» **Supplied material**:
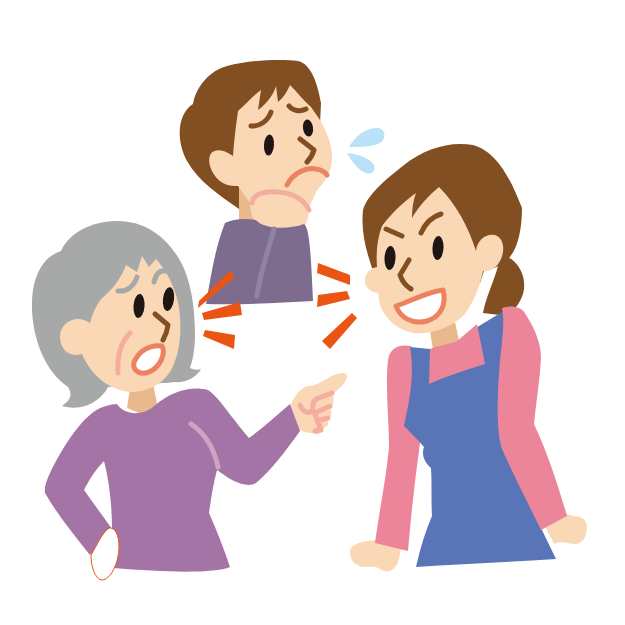
<!DOCTYPE html>
<html lang="en">
<head>
<meta charset="utf-8">
<title>Family quarrel</title>
<style>
:root {
  --paper: #ffffff;
  --skin: #fad7b5;
  --skin-shade: #e8b98c;
  --brown: #814f21;
  --grey: #a6a9a8;
  --grey-brow: #a6a9a8;
  --ink: #1f1512;
  --lip: #ec825f;
  --crease: #f4aea0;
  --plum: #7d6c8d;
  --plum-light: #9282a4;
  --violet: #a574a6;
  --violet-light: #d0a3c4;
  --pink: #ed859a;
  --blue: #5975b8;
  --alarm: #ea5514;
  --sweat: #b9e1f7;
}
html, body { margin: 0; background: var(--paper); overflow: hidden; }
svg { display: block; width: 625px; height: 625px; }
.skin { fill: var(--skin); }
.neck { fill: var(--skin-shade); }
.hair { fill: var(--brown); }
.hair-grey { fill: var(--grey); }
.eye { fill: var(--ink); }
.line { fill: none; stroke-width: 5; stroke-linecap: round; stroke-linejoin: round; }
.brown { stroke: var(--brown); }
.grey { stroke: var(--grey-brow); }
.crease { stroke: var(--crease); }
.lip { stroke: var(--lip); }
.mouth { fill: var(--paper); stroke: var(--lip); stroke-width: 5; stroke-linejoin: round; }
.shirt { fill: var(--plum); }
.sweater { fill: var(--violet); }
.blouse { fill: var(--pink); }
.apron { fill: var(--blue); }
.alarm { fill: var(--alarm); }
.sweat { fill: var(--sweat); }
</style>
</head>
<body>
<svg viewBox="0 0 625 625" role="img" aria-label="An older woman and a young woman in an apron argue while a worried man stands between them">

  <g id="worried-man">
    <path class="hair" d="M239 209C218 194 199 182 187 161C176 141 177 114 193 104C196 86 211 70 227 66C250 60 279 59 298 61C312 64 318 86 321 103L320 124L240 182Z"/>
    <path class="neck" d="M239 180L262 186V222H239Z"/>
    <path class="skin" d="M238 111C246 104 253 96 261 90L258 110C266 104 273 96 276 86L278 102C283 98 287 92 290 85C297 92 304 101 311 107L320 120C327 133 333 146 332 160C331 172 325 182 317 190L309 208C309 217 307 222 304 227C290 230 270 229 258 225C252 219 250 211 250 203L238 186C224 187 214 179 210 166C206 151 217 145 233 156C234 140 236 125 238 111Z"/>
    <path class="shirt" d="M206 304C211 276 215 248 225 223C233 219 245 218 256 220C263 229 288 230 304 224C310 228 311 259 313 301C278 303 240 305 206 304Z"/>
    <path class="line" stroke="var(--plum-light)" d="M274 229C268 251 260 273 257 296"/>
    <path class="line crease" d="M252 203C253 194 264 191 277 192C293 193 304 200 309 210"/>
    <path class="line lip" d="M287 185C293 173 306 167 316 169Q324 170 327 175"/>
    <path class="line brown" d="M251 126C259 127 268 121 271 112M289 106C293 111 300 112 306 109M300 139L314 150Q312 157 307 162"/>
    <ellipse class="eye" cx="269" cy="145" rx="5" ry="10.5" transform="rotate(4 269 145)"/>
    <ellipse class="eye" cx="308" cy="128" rx="5" ry="8.5" transform="rotate(-8 308 128)"/>
  </g>

  <g id="sweat-drops" class="sweat">
    <path d="M349 147C356 135 367 127 379 128C386 130 386 139 380 143C373 147 361 147 349 147Z"/>
    <path d="M347 153C358 154 370 158 374 165C376 172 371 175 366 173C358 170 352 162 347 153Z"/>
  </g>

  <g id="angry-young-woman">
    <path class="hair" d="M508 257C521 264 527 280 523 294C520 303 515 309 508 316L483 313C486 297 494 281 498 266Z"/>
    <path class="hair" d="M372 268C365 247 361 230 363 210C368 193 389 177 404 165C424 149 449 141 473 145C499 152 513 185 522 208C522 229 518 249 508 259C501 266 491 270 484 271L480 283L440 300Z"/>
    <path class="neck" d="M430 331L455 322L460 345L434 356Z"/>
    <path class="skin" d="M382 226C391 214 402 203 416 193C413 201 412 209 412 218C419 206 429 195 439 187C456 204 468 226 476 251C477 240 486 233 495 235C504 238 505 250 501 259C497 268 490 272 483 271C480 286 474 302 464 315C451 327 433 335 413 333C398 330 387 320 381 308C379 301 379 297 378 293C369 292 364 286 365 279C366 272 371 268 377 267C376 253 377 239 382 226Z"/>
    <path class="line brown" d="M386 229L402 236M421 233C425 224 431 217 441 214M409 260L400 275C402 281 406 286 411 289"/>
    <ellipse class="eye" cx="390" cy="258" rx="5.5" ry="12" transform="rotate(3 390 258)"/>
    <ellipse class="eye" cx="438" cy="248" rx="5.5" ry="12" transform="rotate(3 438 248)"/>
    <path class="mouth" d="M396 306C411 301 427 292 443 290C447 305 440 317 427 321C412 325 400 317 396 306Z"/>
    <path class="skin" d="M376 540C364 541 353 543 350 550C349 560 355 566 364 567C371 567 376 566 380 569C389 574 395 570 398 562L402 546Z"/>
    <path class="skin" d="M545 526L554 544C561 540 568 544 576 544C584 543 587 535 587 526C586 519 581 516 573 516L564 513Z"/>
    <path class="blouse" d="M411 346C400 344 390 347 388 360C385 388 389 418 389 447C386 480 379 512 375 543L408 551C411 515 415 479 420 443L437 390Z"/>
    <path class="apron" d="M410 347L430 349L431 360L479 326L512 306L508 440L513 470L541 528L556 559C509 562 462 564 416 567C420 549 425 532 432 516C431 499 432 483 431 468C425 463 421 455 424 447C418 440 411 433 404 426C409 402 415 376 410 347Z"/>
    <path class="blouse" d="M430 349L435 347L456 342L477 324L485 364C466 370 447 376 429 384Z"/>
    <path class="blouse" d="M502 308C515 304 523 308 526 315C535 329 541 343 541 358C540 380 536 402 534 424C548 454 558 485 567 516L541 530C528 503 514 476 502 449C495 427 498 386 500 360C502 341 505 324 502 308Z"/>
  </g>

  <g id="angry-older-woman">
    <path class="hair-grey" d="M61 251C70 232 91 222 115 221C143 220 164 235 178 257C191 278 195 307 195 335C195 348 193 360 190 368C194 370 198 370 201 369C196 378 185 383 174 382C169 383 165 383 161 383L108 387C101 401 83 412 62 406C70 401 73 395 68 387C44 371 31 335 32 302C33 275 43 257 61 251Z"/>
    <path class="neck" d="M130 388L153 384L158 408L146 416L127 408Z"/>
    <path class="skin" d="M101 299C112 290 121 279 126 265L137 272L142 256L149 267L156 259C166 270 174 285 178 302C182 322 181 345 175 361C169 380 153 391 132 392C109 391 91 375 82 354C69 358 60 349 60 337C60 325 70 318 80 319Q86 320 90 323C92 314 96 306 101 299Z"/>
    <path class="line grey" d="M118 291C127 292 134 286 137 277M154 282C156 274 160 270 166 271"/>
    <path class="line crease" d="M130 333C121 342 117 357 118 373"/>
    <path class="line brown" d="M155 314L168 325Q167 333 163 340"/>
    <ellipse class="eye" cx="139" cy="306" rx="5.5" ry="12" transform="rotate(4 139 306)"/>
    <ellipse class="eye" cx="168.500" cy="299" rx="5.500" ry="12" transform="rotate(7 168 299)"/>
    <path class="mouth" d="M134 362C139 351 150 344 162 346C166 354 160 366 151 371C142 376 132 372 134 362Z"/>
    <path class="skin" d="M289 409C293 398 299 389 307 386C317 387 327 377 337 374C343 372 348 373 347 378C344 386 337 390 333 394C335 401 332 405 331 409C333 414 329 419 328 421C329 426 325 428 322 429C321 435 316 435 312 433C304 433 299 430 295 425Z"/>
    <path class="line crease" d="M300 405C303 412 308 414 313 411C312 403 314 399 319 398L332 393M315 413L330 406M317 421L328 418M315 414L321 430M315 431L321 430"/>
    <path class="sweater" d="M117 404C122 412 133 415 144 412C151 410 156 404 162 400C176 390 194 386 208 390C217 395 231 417 249 438C263 428 277 415 290 404L300 431C287 449 271 471 256 483C246 489 230 480 217 470C213 485 211 499 209 513C217 531 224 549 230 567C213 574 162 572 113 568L113 530L90 555C74 535 57 514 45 493C43 485 52 468 60 454C73 432 89 410 106 406Q112 404 117 404ZM104 461C96 469 89 480 84 490L112 529C112 505 109 480 104 461Z" fill-rule="evenodd"/>
    <path class="line" stroke="var(--violet-light)" d="M191 424C206 434 214 448 218 467"/>
    <path id="cuff" fill="var(--paper)" stroke="var(--alarm)" d="M109 528C115 527 119 535 119 546C119 564 110 580 102 580C95 579 91 567 91 555C97 545 102 533 109 528Z"/>
  </g>

  <g id="shout-marks" class="alarm">
    <polygon points="198,308 199,301 230,271 235,277"/>
    <polygon points="202,313 240,302 242,315 204,320"/>
    <polygon points="205,330 235,335 234,349 203,336"/>
    <polygon points="318,263 350,275 350,285 317,273"/>
    <polygon points="318,295 347,291 350,299 317,307"/>
    <polygon points="352,313 357,318 330,349 322,341"/>
  </g>
</svg>
</body>
</html>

» **Assignment**: Out of the preceding entries, pull each line that contains the word "mouth".

» **Solution below**:
.mouth { fill: var(--paper); stroke: var(--lip); stroke-width: 5; stroke-linejoin: round; }
    <path class="mouth" d="M396 306C411 301 427 292 443 290C447 305 440 317 427 321C412 325 400 317 396 306Z"/>
    <path class="mouth" d="M134 362C139 351 150 344 162 346C166 354 160 366 151 371C142 376 132 372 134 362Z"/>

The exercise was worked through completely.